He was buried at Imamzadeh Saleh Mosque in Tajrish, northern Tehran's Shemiran district on Monday after a detailed funeral ceremony was held in the morning.
The cortege began at the Ministry of Defense in east Tehran, with top state and military officials on hand to pay their respect to a man who played a leading role in bolstering Iran's defense power and advancing its peaceful nuclear energy program.
An honor guard carried the casket containing his remains which reportedly received three shots during an ambush in a boulevard in Absard where assailants blew up an explosives-laden Nissan truck before targeting him and his security detail in a hail of bullets.
The remains of the weapon used in the assassination show that it was made in the Occupied Palestine, an informed source told Press TV Monday. The weapon collected from the site of the terrorist act bears the logo and specifications of the Israeli military industry.

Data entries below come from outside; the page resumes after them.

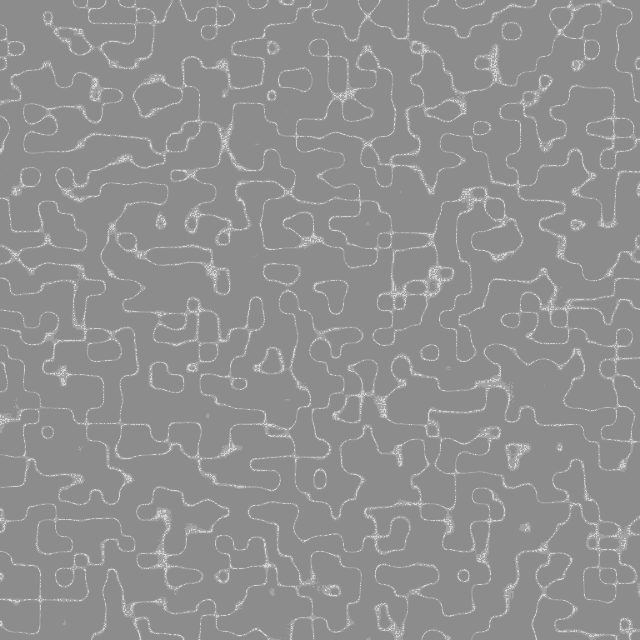
A WebGL 2 fragment shader for this pattern:

```glsl
#version 300 es
precision highp float;

#define CELLS 40.0
#define GRAINS 512.0
#define LEVEL 0.5
#define HALO_WIDTH 0.044
#define CORE_WIDTH 0.023
#define SPARK_SHARE 0.5
#define GROUND_COLOR vec3(0.55)
#define HALO_COLOR vec3(0.635)
#define SPARK_COLOR vec3(0.85)

uniform vec2 u_resolution;
out vec4 fragColor;

float hash(vec2 p) {
  return fract(sin(dot(p, vec2(127.1, 311.7))) * 43758.5453);
}

float valueNoise(vec2 p) {
  vec2 cell = floor(p);
  vec2 f = fract(p);
  vec2 blend = f * f * (3.0 - 2.0 * f);
  float low = mix(hash(cell), hash(cell + vec2(1.0, 0.0)), blend.x);
  float high = mix(hash(cell + vec2(0.0, 1.0)), hash(cell + vec2(1.0)), blend.x);
  return mix(low, high, blend.y);
}

// Antialiased coverage of a band around the contour level
float band(float offset, float halfWidth, float softness) {
  return 1.0 - smoothstep(halfWidth - softness, halfWidth + softness, offset);
}

void main() {
  float canvasSize = min(u_resolution.x, u_resolution.y);
  vec2 uv = gl_FragCoord.xy / canvasSize;

  // Distance in value from the contour, and its change across one pixel
  float field = valueNoise(uv * CELLS + 7.0);
  float offset = abs(field - LEVEL);
  float softness = 0.5 * fwidth(field) + 0.002;

  // Fine grain: roughens the halo and picks the bright specks
  vec2 grainPos = uv * GRAINS;
  vec2 grainId = floor(grainPos);
  float roughness = mix(0.7, 1.3, hash(grainId + 31.7));
  float halo = band(offset, HALO_WIDTH * roughness, softness);

  vec2 edge = abs(fract(grainPos) - 0.5);
  float blur = min(0.5 * GRAINS / canvasSize, 0.5);
  float speck = 1.0 - smoothstep(0.5 - blur, 0.5 + blur, max(edge.x, edge.y));
  float lit = step(1.0 - SPARK_SHARE, hash(grainId + 83.3));
  float spark = lit * speck * band(offset, CORE_WIDTH, 0.4 * softness);

  vec3 color = mix(GROUND_COLOR, HALO_COLOR, halo);
  color = mix(color, SPARK_COLOR, spark);
  fragColor = vec4(color, 1.0);
}
```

Iran's Ministry of Intelligence also said it had obtained "new leads" on the identity of the perpetrators and that the information "will be publicized very soon."
At an outdoor portion of the Defense Ministry, the Islamic Revolution Guards Corps (IRGC) Chief Major Gen. Hossein Salami, the IRGC's Quds Force Head Brigadier Gen. Esmail Qa'ani, Head of the Atomic Energy Organization of Iran Ali Akbar Sahei and Intelligence Minister Seyyed Mamoud Alavi sat apart from each other and wore masks due to the coronavirus pandemic as a reciter read several verses from the holy Qur'an.
A message was read out to the ceremony from Leader of the Islamic Revolution Ayatollah Seyyed Ali Khamenei, who has ordered officials to identify and punish the perpetrators of the crime and continue his scientific path with diligence.
Defense Minister Brigadier Gen. Amir Hatami put his forehead against the casket and kissed it before addressing the ceremony, pledging that the assassination would make Iranians “more united, more determined.”
“For the continuation of your path, we will continue with more speed and more power,” Hatami said.
The defense chief vowed that “no crime, assassination or act of folly will remain unanswered on the part of the Iranian nation."
“We will certainly pursue the criminals to the bitter end. They should know that they will meet their comeuppance and the Commander-in-Chief’s imperative will be implemented,” he added, referring to the Leader’s order for punishment of the perpetrators.
Hatami said despite carrying out the assassination to further their gains, the enemies ended up suffering defeat in three areas by perpetrating the atrocity.
First, Fakhrizadeh’s assassination introduced the scientist to the world as a “great model for those setting their foot on the path of struggle.” For those, he noted, Fakhrizadeh now serves as a model for scientific endeavor, assiduity, and purity of purpose.
Secondly, the assassination acted to turn the enemies into “the most hateful” in the eyes of the Iranian people.
And thirdly, the incident only managed to improve the country’s resolve to realize its purposes and enhance its integrity. As a case in point, he cited a recent decision to double the budget allocated to the innovation center within the Defense Ministry, which Fakhrizadeh used to direct.
Hatami also reminded that the enemies had resorted to assassinating the scientist after not being able to muster the courage to conduct military action against the Islamic Republic during the four decades after the Islamic Revolution.